At a time when our nation is struggling to meet increased energy demands, it is clear that we must embrace the most effective energy-efficiency measures available for consumer products, including household appliances. The use of more energy-efficient appliances, specifically air conditioners and heat pumps, will significantly reduce energy consumption and cut utility costs for consumers, and improve air quality by reducing pollutant emissions from fossil-fueled electric power-generating facilities.

Goodman believes that the simplest method for reaching these three goals is to raise the minimum standard for air conditioners to a level of 13 SEER from the current level of 10.

Given the tremendous benefits associated with the 13 SEER standard, Goodman believes that the Department of Energy’s (DOE’s) decision to roll back the original standard of 13 SEER to a newly proposed standard of 12 lacks merit. In our opinion, the DOE appears to be basing its decision on several misconceptions surrounding the 13 SEER standard.

The first of these misconceptions is the claim by the DOE that not all manufacturers have the capability to produce the more efficient equipment, thus limiting consumer choice. In fact, 13-SEER technology has been available to both large and small manufacturers for approximately 15 years.

According to Air-Conditioning and Refrigeration Institute (ARI) data, virtually all manufacturers produce 13-SEER equipment today. In reality, the only difference between a 10-SEER unit, a 12-SEER unit, and a 13-SEER unit is a little more copper and aluminum. Given the fact that the units have equivalent technologies, we at Goodman run all of our equipment down the same assembly line.

Another Look at Cost

A second misconception is that the 13 SEER standard would cost consumers substantially more money than the proposed 12 SEER standard. This is not true. According to the DOE, the average difference in cost between a 13- and a 12-SEER unit today is approximately $122. Since a 13-SEER unit is 8% more efficient than a 12-SEER unit, consumers will save more on their electric bills each month for the life of the unit. Thus, over an average life of a home cooling unit, the savings will easily cover the increase in cost between a 12- and a 13-SEER unit.

Moreover, Goodman is confident that with the implementation of a 13 SEER standard, the market will drive prices down and make the more efficient equipment more affordable for all consumers. How do we know this? From experience.

In 1992, when the government implemented the efficiency standard of 10 SEER, the cost of the 10-SEER a/c unit dropped dramatically across the nation. The reason for the change in price is simple. Once the standard is set, more sales of that type of unit occur and more volume is manufactured, thereby allowing the manufacturers to run their plants more efficiently and pass savings on to the consumer.

Some believe that the slight increase in cost would deter a consumer from purchasing a more efficient unit. However, we believe that when considering the purchase of a unit that is between $2,000 and $5,000 dollars, the difference in cost is negligible. In any case, the additional cost of the 13-SEER unit would only take 1.2 years longer to recoup than a 12-SEER unit, according to the DOE. After that time, the consumer will profit continuously from the more efficient 13-SEER unit.

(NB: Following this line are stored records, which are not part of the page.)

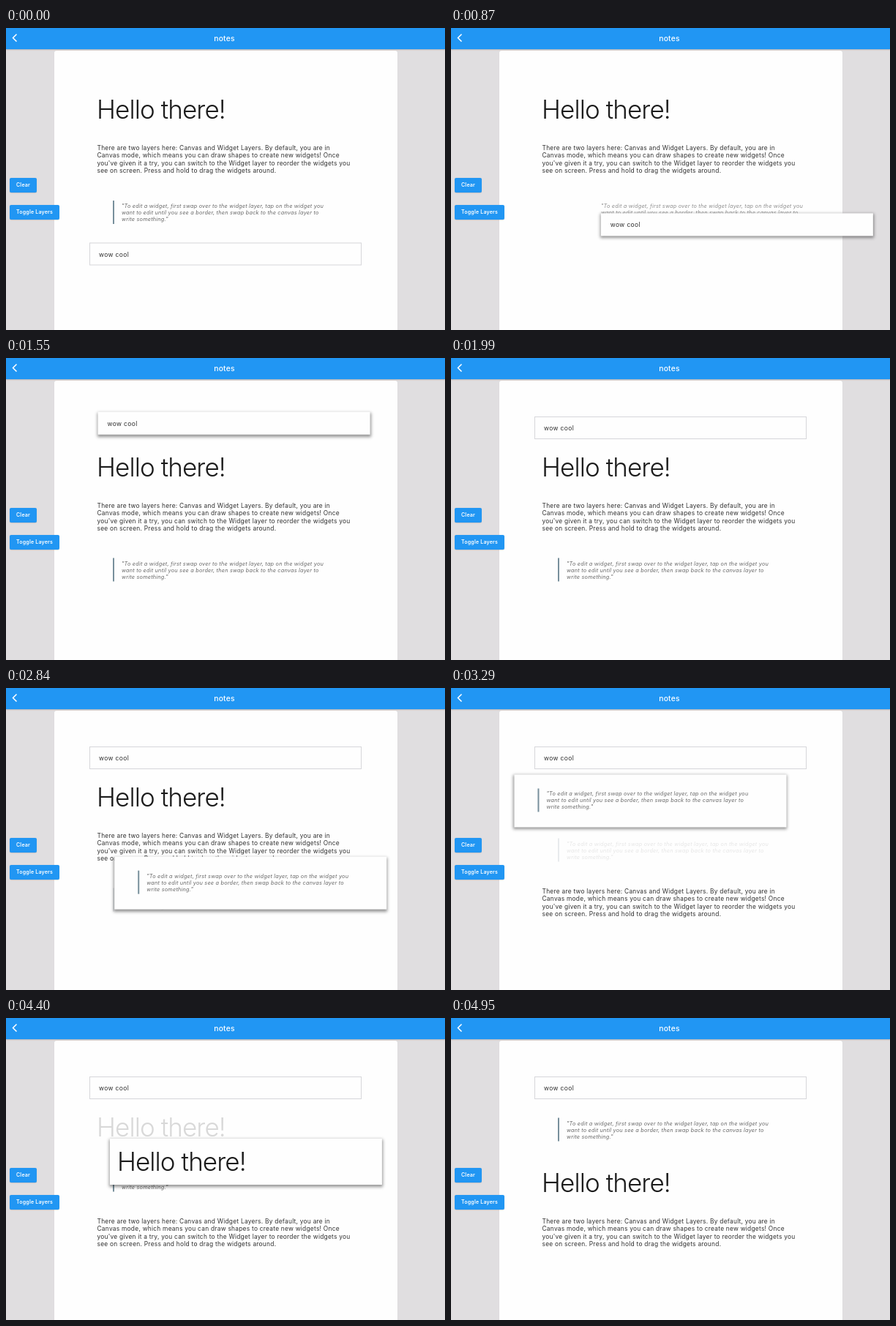
These frames come from a looping animation (600x413 px, 4970 ms). An HTML page:

```html
<!DOCTYPE html>
<html lang="en">
<head>
<meta charset="utf-8">
<title>notes</title>
<style>
  html, body { margin: 0; width: 100%; height: 100%; overflow: hidden; }
  body { position: relative; background: #e0dee0; font-family: Inter, Roboto, sans-serif; white-space: nowrap; }
  header, .page, .btn, .item, .item > * { position: absolute; box-sizing: border-box; }
  header {
    left: 0; top: 0; width: 600px; height: 28.5px; z-index: 4; background: #2196f3; color: #fff;
    box-shadow: 0 1px 1.5px rgba(0,0,0,.2); text-align: center; line-height: 28px;
    font-size: 10.3px; font-weight: 500; letter-spacing: .2px; text-indent: -3px;
  }
  header svg { position: absolute; left: 0; top: 0; }
  .page { left: 65.5px; top: 30.5px; width: 469px; height: 400px; background: #fefefe; border-radius: 3px; box-shadow: 0 0 1px rgba(0,0,0,.08); }
  .btn {
    left: 5px; height: 20px; z-index: 2; border-radius: 2px; background: #2196f3; color: #fff;
    padding-left: 9px; font-size: 7px; font-weight: 600; line-height: 20px; letter-spacing: .2px;
    box-shadow: 0 .5px 1px rgba(0,0,0,.22);
  }
  .item { left: 113.5px; top: 0; width: 372.5px; color: #303030; }
  .lift { z-index: 3; background: #fefefe; box-shadow: 0 2px 4px 1px rgba(0,0,0,.42); }
  .ghost { opacity: .16; }
  .hello { height: 63px; }
  .hello p { left: 10.5px; line-height: 62px; font-size: 35px; font-weight: 300; letter-spacing: -.9px; color: #1c1c1c; }
  .para { height: 62px; }
  .para p { left: 11px; top: 9.9px; line-height: 10.4px; font-size: 8.4px; letter-spacing: .247px; }
  .quote { height: 72px; }
  .quote p { left: 44.5px; top: 21.5px; line-height: 9.4px; font-size: 7.3px; font-style: italic; letter-spacing: .22px; color: #686868; }
  .quote i { left: 32.5px; top: 18.5px; width: 1.5px; height: 32.5px; background: #78909c; }
  .stale { opacity: .75; }
  .stale i { display: none; }
  .cool { height: 31px; border: 1px solid #d6d6da; }
  .cool.lift, .cool.ghost { border-color: transparent; }
  .cool p { left: 12.5px; line-height: 30px; font-size: 8.5px; letter-spacing: .36px; }
  p { margin: 0; }
</style>
</head>
<body>
<header>notes
  <svg width="30" height="28"><path d="M14.5 8.5 9.5 13.5 14.5 18.5" fill="none" stroke="#fff" stroke-width="1.5"/></svg>
</header>
<div class="page"></div>
<div class="item hello"><p>Hello there!</p></div>
<div class="item para"><p>There are two layers here: Canvas and Widget Layers. By default, you are in<br>Canvas mode, which means you can draw shapes to create new widgets! Once<br>you've given it a try, you can switch to the Widget layer to reorder the widgets you<br>see on screen. Press and hold to drag the widgets around.</p></div>
<div class="item quote"><i></i><p>"To edit a widget, first swap over to the widget layer, tap on the widget you<br>want to edit until you see a border, then swap back to the canvas layer to<br>write something."</p></div>
<div class="item cool"><p>wow cool</p></div>
<div class="btn" style="top:205px;width:37px">Clear</div>
<div class="btn" style="top:242px;width:68px">Toggle Layers</div>
<script>
const LOOP = 4970, SHIFT = 110, TOP = 80;
const heights = { h: 69, p: 68, q: 76.5, c: 37.5 };
const names = { h: 'hello', p: 'para', q: 'quote', c: 'cool' };

// Time at which each list order takes hold.
const orders = [
  [-999, 'hpqc'], [230, 'hqpc'], [390, 'hpqc'], [500, 'hpcq'],
  [1010, 'hcpq'], [1290, 'chpq'], [2900, 'chqp'], [4420, 'cqhp']
];

// Each drag: item, then [time, x offset, y] along its path.
const drags = [
  ['q', [[40, 0, 217], [200, 30, 185], [360, 47, 217], [550, -142, 293], [690, 0, 254.5]]],
  ['c', [[730, 0, 217], [870, 90.5, 253.5], [1010, 100, 180], [1110, 70, 125], [1210, 32, 90],
         [1500, 14, 74], [1900, 0, 80]]],
  ['q', [[2150, 0, 254.5], [2480, 30, 266], [2800, 38, 238], [3060, -4, 176], [3290, -27.5, 118.5],
         [3500, -20, 146], [3720, 0, 186.5]]],
  ['h', [[3850, 0, 117.5], [4160, 7.5, 119], [4350, 28, 152], [4560, 18, 204], [4780, 0, 194]]]
];
const stale = { from: 840, to: 900, x: 47, y: 217 };

const items = {}, ghosts = {};
for (const k in names) {
  items[k] = document.querySelector('.' + names[k]);
  ghosts[k] = items[k].cloneNode(true);
  ghosts[k].classList.add('ghost');
  items[k].before(ghosts[k]);
}

const slotTop = (order, k) =>
  [...order.slice(0, order.indexOf(k))].reduce((y, o) => y + heights[o], TOP);
const ease = u => u * u * (3 - 2 * u);

function slotAt(t, k) {
  let i = orders.length - 1;
  while (orders[i][0] > t) i--;
  const now = slotTop(orders[i][1], k);
  if (!i) return now;
  const old = slotTop(orders[i - 1][1], k);
  return old + (now - old) * ease(Math.min(1, (t - orders[i][0]) / SHIFT));
}

// Smooth curve through the path's points, at rest at both ends.
function along(path, t) {
  let i = 0;
  while (i < path.length - 2 && path[i + 1][0] <= t) i++;
  const a = path[i], b = path[i + 1], span = b[0] - a[0], u = (t - a[0]) / span;
  const slope = (j, d) => path[j - 1] && path[j + 1]
    ? (path[j + 1][d] - path[j - 1][d]) / (path[j + 1][0] - path[j - 1][0]) : 0;
  return [1, 2].map(d =>
    a[d] + (b[d] - a[d]) * ease(u) +
    span * u * (1 - u) * ((1 - u) * slope(i, d) - u * slope(i + 1, d)));
}

const place = (el, x, y) => { el.style.transform = `translate(${x}px,${y}px)`; };

function draw(t) {
  const drag = drags.find(([, path]) => t >= path[0][0] && t < path[path.length - 1][0]);
  const isStale = t >= stale.from && t < stale.to;
  for (const k in items) {
    const held = !!drag && drag[0] === k, y = slotAt(t, k);
    items[k].classList.toggle('lift', held);
    ghosts[k].style.display = held && !isStale ? '' : 'none';
    place(ghosts[k], 0, y);
    place(items[k], ...(held ? along(drag[1], t) : [0, y]));
  }
  items.q.classList.toggle('stale', isStale);
  if (isStale) place(items.q, stale.x, stale.y);
}

const start = performance.now();
function tick() {
  draw((performance.now() - start) % LOOP);
  requestAnimationFrame(tick);
}
tick();
</script>
</body>
</html>
```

Lower Income Families

In addition, critics of the 13 SEER standard have routinely expressed that the 13 SEER standard will negatively impact lower income families and the elderly. This too is a misconception. The Department of Justice issued a report stating that most low-income families with central air rent their homes. It is our assessment that they would benefit from the energy savings and lower electricity bills associated with a 13-SEER unit without bearing the actual up-front equipment costs. For those low-income families who must purchase a central air unit, the incremental cost of improved efficiency will be made up through lower utility bills.

Finally, in our opinion, Goodman has a marketing philosophy of selling in volume. The incremental cost to the manufacturer to produce a 13-SEER unit is only about $100, and we feel that the most efficient technology should be available to people of all income levels at an affordable price. However, some manufacturers may be seeking protection of higher profit margins on their more efficient equipment. A 13-SEER standard would force all manufacturers to be truly competitive and provide all consumers with the most-affordable energy-efficient technology for air conditioners that is available today.

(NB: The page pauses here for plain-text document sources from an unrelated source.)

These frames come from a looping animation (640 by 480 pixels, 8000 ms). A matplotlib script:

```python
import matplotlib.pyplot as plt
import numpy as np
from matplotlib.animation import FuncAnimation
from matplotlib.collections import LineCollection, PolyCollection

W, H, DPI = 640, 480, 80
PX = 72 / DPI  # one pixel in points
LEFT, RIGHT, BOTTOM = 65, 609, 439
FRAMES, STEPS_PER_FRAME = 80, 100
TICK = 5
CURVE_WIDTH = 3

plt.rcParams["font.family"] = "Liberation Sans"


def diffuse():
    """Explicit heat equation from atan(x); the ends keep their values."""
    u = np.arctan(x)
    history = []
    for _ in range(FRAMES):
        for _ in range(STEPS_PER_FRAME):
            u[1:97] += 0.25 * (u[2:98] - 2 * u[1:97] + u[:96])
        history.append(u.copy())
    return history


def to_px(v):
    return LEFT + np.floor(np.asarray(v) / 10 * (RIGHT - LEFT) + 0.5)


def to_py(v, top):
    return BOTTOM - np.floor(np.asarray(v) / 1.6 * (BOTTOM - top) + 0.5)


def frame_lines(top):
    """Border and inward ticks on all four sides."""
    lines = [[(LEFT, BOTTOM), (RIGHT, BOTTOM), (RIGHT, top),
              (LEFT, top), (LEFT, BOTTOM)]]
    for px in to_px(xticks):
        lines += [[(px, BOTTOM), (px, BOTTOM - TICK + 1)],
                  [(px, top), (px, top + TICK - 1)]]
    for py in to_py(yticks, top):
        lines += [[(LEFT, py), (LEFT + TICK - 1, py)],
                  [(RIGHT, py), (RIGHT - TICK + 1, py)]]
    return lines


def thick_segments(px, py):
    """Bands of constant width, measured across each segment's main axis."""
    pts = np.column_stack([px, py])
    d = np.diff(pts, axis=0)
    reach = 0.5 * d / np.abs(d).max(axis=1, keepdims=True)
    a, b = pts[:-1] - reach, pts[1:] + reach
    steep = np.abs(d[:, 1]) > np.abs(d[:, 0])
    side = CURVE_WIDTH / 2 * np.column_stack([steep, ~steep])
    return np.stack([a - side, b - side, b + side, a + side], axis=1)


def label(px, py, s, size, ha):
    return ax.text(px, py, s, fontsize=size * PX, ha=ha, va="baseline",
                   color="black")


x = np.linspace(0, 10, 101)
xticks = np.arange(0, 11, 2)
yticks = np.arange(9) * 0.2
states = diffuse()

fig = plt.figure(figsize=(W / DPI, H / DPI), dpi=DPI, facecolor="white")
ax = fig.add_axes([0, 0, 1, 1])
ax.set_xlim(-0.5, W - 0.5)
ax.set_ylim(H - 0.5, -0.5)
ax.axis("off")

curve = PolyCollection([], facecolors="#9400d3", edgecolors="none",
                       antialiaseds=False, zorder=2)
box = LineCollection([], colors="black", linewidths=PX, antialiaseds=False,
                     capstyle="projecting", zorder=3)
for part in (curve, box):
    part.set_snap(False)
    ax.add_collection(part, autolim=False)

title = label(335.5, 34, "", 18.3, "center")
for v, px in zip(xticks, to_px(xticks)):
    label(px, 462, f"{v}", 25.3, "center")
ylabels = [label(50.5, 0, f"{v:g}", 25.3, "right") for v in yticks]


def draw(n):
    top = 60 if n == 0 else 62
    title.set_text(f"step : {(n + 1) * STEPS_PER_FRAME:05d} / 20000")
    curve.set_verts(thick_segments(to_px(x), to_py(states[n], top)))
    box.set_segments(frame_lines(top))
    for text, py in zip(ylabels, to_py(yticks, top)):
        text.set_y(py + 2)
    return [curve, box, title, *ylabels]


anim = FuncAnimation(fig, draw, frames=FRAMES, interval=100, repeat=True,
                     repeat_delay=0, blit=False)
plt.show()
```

In conclusion, we believe that there are actions Congress can and should take to address the unfortunate decision by the DOE to roll back the higher standard for central a/c and heat pump units to only a 20% increase in efficiency. In fact, the 13 SEER standard would be more consistent with the president’s effort to promote energy efficiency and conservation.

To provide longer-term solutions to meet our energy and environmental goals, we need a national energy policy that promotes energy efficiency, conservation, and new supply technologies. Goodman urges Congress to continue to focus attention on improving appliance efficiency standards for a/c and heating products.

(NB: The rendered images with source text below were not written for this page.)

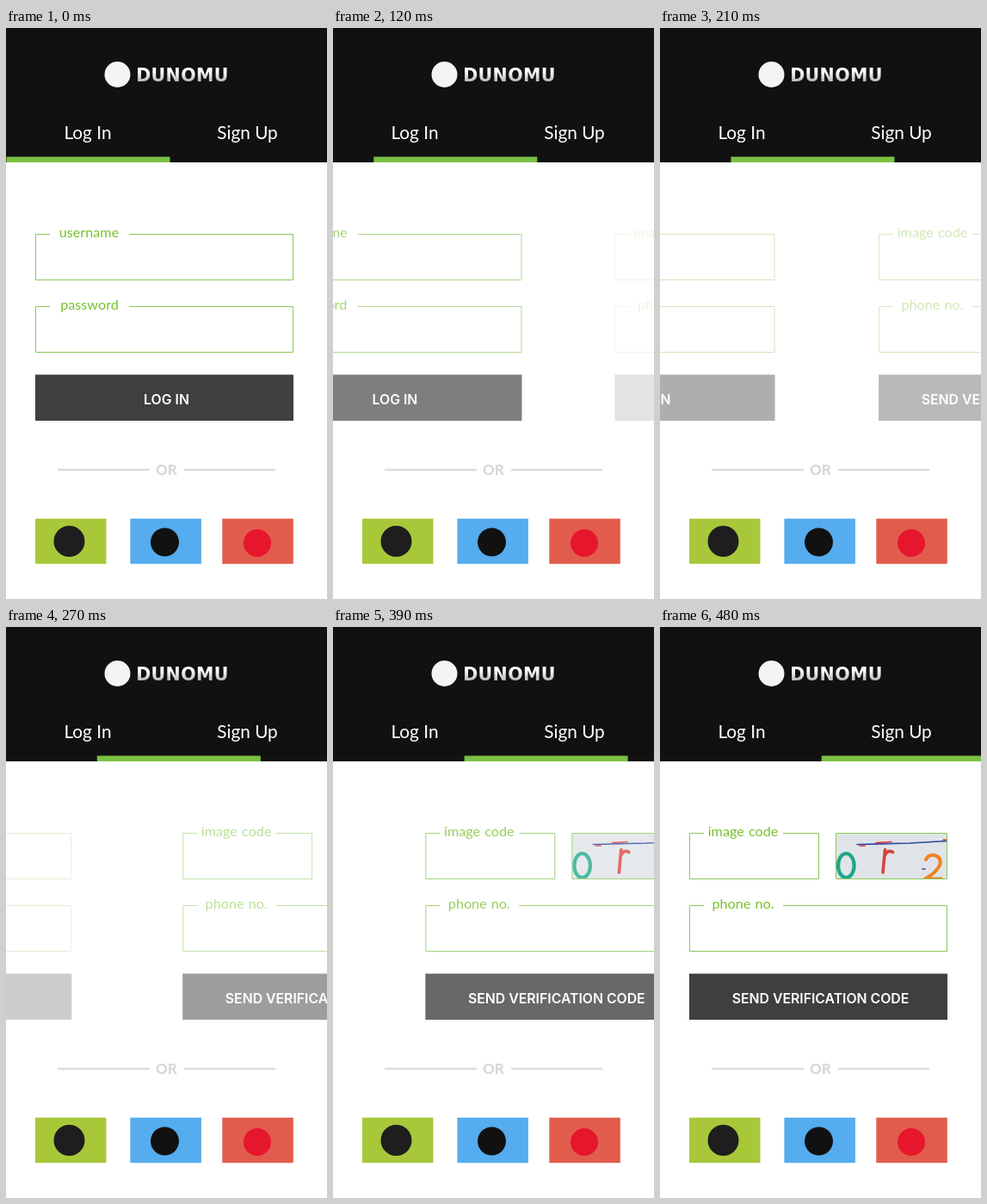
An HTML page that plays this animation: 373 px wide and 663 px high, repeating every 0.51 s.

```html
<!DOCTYPE html>
<html lang="en">
<head>
<meta charset="utf-8">
<title>Log in</title>
<style>
  html, body { margin: 0; width: 100%; height: 100%; overflow: hidden; background: #fff; }
  svg { display: block; width: 373px; height: 663px; }
  text { font: 16.2px Lato, "Open Sans", sans-serif; text-anchor: middle; }
  .tab { font-size: 20.8px; fill: #fff; }
  .label { fill: #78c02f; word-spacing: 1px; }
  .field { fill: none; stroke: #8ac75a; }
  .button { fill: #403e3f; }
  .action { font: 600 15.8px Inter, sans-serif; fill: #fff; }
  .or { font-size: 17px; font-weight: 800; fill: #d8d8d8; }
  .brand { font: bold 20.5px "DejaVu Sans", sans-serif; letter-spacing: .4px; fill: url(#metal); }
  .rule { stroke: #dcdcdc; stroke-width: 2.5; stroke-linecap: round; }
  .code { fill: none; stroke-linecap: round; stroke-linejoin: round; }
</style>
</head>
<body>
<svg viewBox="0 0 373 663">
  <defs>
    <linearGradient id="metal" x2="0" y2="1">
      <stop offset=".3" stop-color="#fff"/>
      <stop offset=".9" stop-color="#a8a8a8"/>
    </linearGradient>
    <clipPath id="captcha"><path d="M204 239H334V293H204Z"/></clipPath>
  </defs>

  <path d="M0 0H373V156H0Z" fill="#111"/>
  <circle cx="129.5" cy="54" r="15" fill="#f4f4f4"/>
  <text class="brand" x="205" y="62">DUNOMU</text>
  <text class="tab" x="95" y="129">Log In</text>
  <text class="tab" x="280.5" y="129">Sign Up</text>
  <rect id="bar" y="149.5" width="190" height="6.5" fill="#7ac143"/>

  <g id="login">
    <path class="field" d="M51 239.5H34.5V292.5H333.5V239.5H143"/>
    <path class="field" d="M51 323.5H34.5V376.5H333.5V323.5H143"/>
    <text class="label" x="96.5" y="243.3">username</text>
    <text class="label" x="97" y="327.3">password</text>
    <rect class="button" x="34" y="402.5" width="300" height="53.5"/>
    <text class="action" x="186.5" y="437">LOG IN</text>
  </g>

  <g id="signup">
    <path class="field" d="M51 239.5H34.5V292.5H184.5V239.5H143"/>
    <path class="field" d="M51 323.5H34.5V376.5H333.5V323.5H143"/>
    <text class="label" x="96.5" y="243.3">image code</text>
    <text class="label" x="96.5" y="327.3">phone no.</text>
    <g class="code" clip-path="url(#captcha)">
      <path d="M204 239H334V293H204Z" fill="#e0e4e8"/>
      <ellipse cx="216.3" cy="277" rx="9.3" ry="14" stroke="#1fa68a" stroke-width="4.2"/>
      <path d="M261.5 258.5L259 285M260.5 267Q264 257.5 270.5 261.5" stroke="#d8423e" stroke-width="3.6"/>
      <path d="M309 270Q312 264 319 265Q328 268 325 277Q320 286 308 292.5H327" stroke="#ee8423" stroke-width="4"/>
      <path d="M229 252.5L290 251L333 248.5M305 281H308" stroke="#2c48a0" stroke-width="1.6"/>
      <path d="M232 254H238M251 250.5L269 249.5M329 247H333" stroke="#d33" stroke-width="1.5"/>
    </g>
    <path class="field" d="M204.5 239.5H333.5V292.5H204.5Z"/>
    <rect class="button" x="34" y="402.5" width="300" height="53.5"/>
    <text class="action" x="186.5" y="437">SEND VERIFICATION CODE</text>
  </g>

  <path class="rule" d="M61 513H166M208 513H312"/>
  <text class="or" x="186.5" y="519">OR</text>

  <rect x="34" y="569.7" width="82.5" height="52.5" fill="#a8c83a"/>
  <circle cx="73.5" cy="596" r="18" fill="#1e1e1e"/>
  <rect x="144.4" y="569.7" width="82.5" height="52.5" fill="#55acee"/>
  <circle cx="184.5" cy="597" r="16.5" fill="#111"/>
  <rect x="251.3" y="569.7" width="82.5" height="52.5" fill="#e25c4d"/>
  <circle cx="292" cy="598" r="16" fill="#e6162d"/>
</svg>
<script>
  const LOOP = 510, STEP = 30, END = 480;
  const [bar, login, signup] = ["bar", "login", "signup"].map(id => document.getElementById(id));

  function place(form, x, opacity) {
    form.setAttribute("transform", `translate(${x})`);
    form.setAttribute("opacity", Math.min(1, Math.max(0, opacity)));
  }

  function draw(now) {
    const t = Math.floor(now % LOOP / STEP) * STEP;
    bar.setAttribute("x", 0.5 + t * 0.39);
    place(login, -t * 0.9545, 1 - t / 360);
    place(signup, (END - t) * 0.815, (t - 60) / 420);
  }

  const start = performance.now();
  function tick() {
    draw(performance.now() - start);
    requestAnimationFrame(tick);
  }
  tick();
</script>
</body>
</html>
```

John Goodman is president of Goodman Global Manufacturing, the second largest air conditioning, heating, and appliance manufacturer in the nation. Its name brands include Amana®, Goodman®, GmC®, and Janitrol.

Publication date: 08/20/2001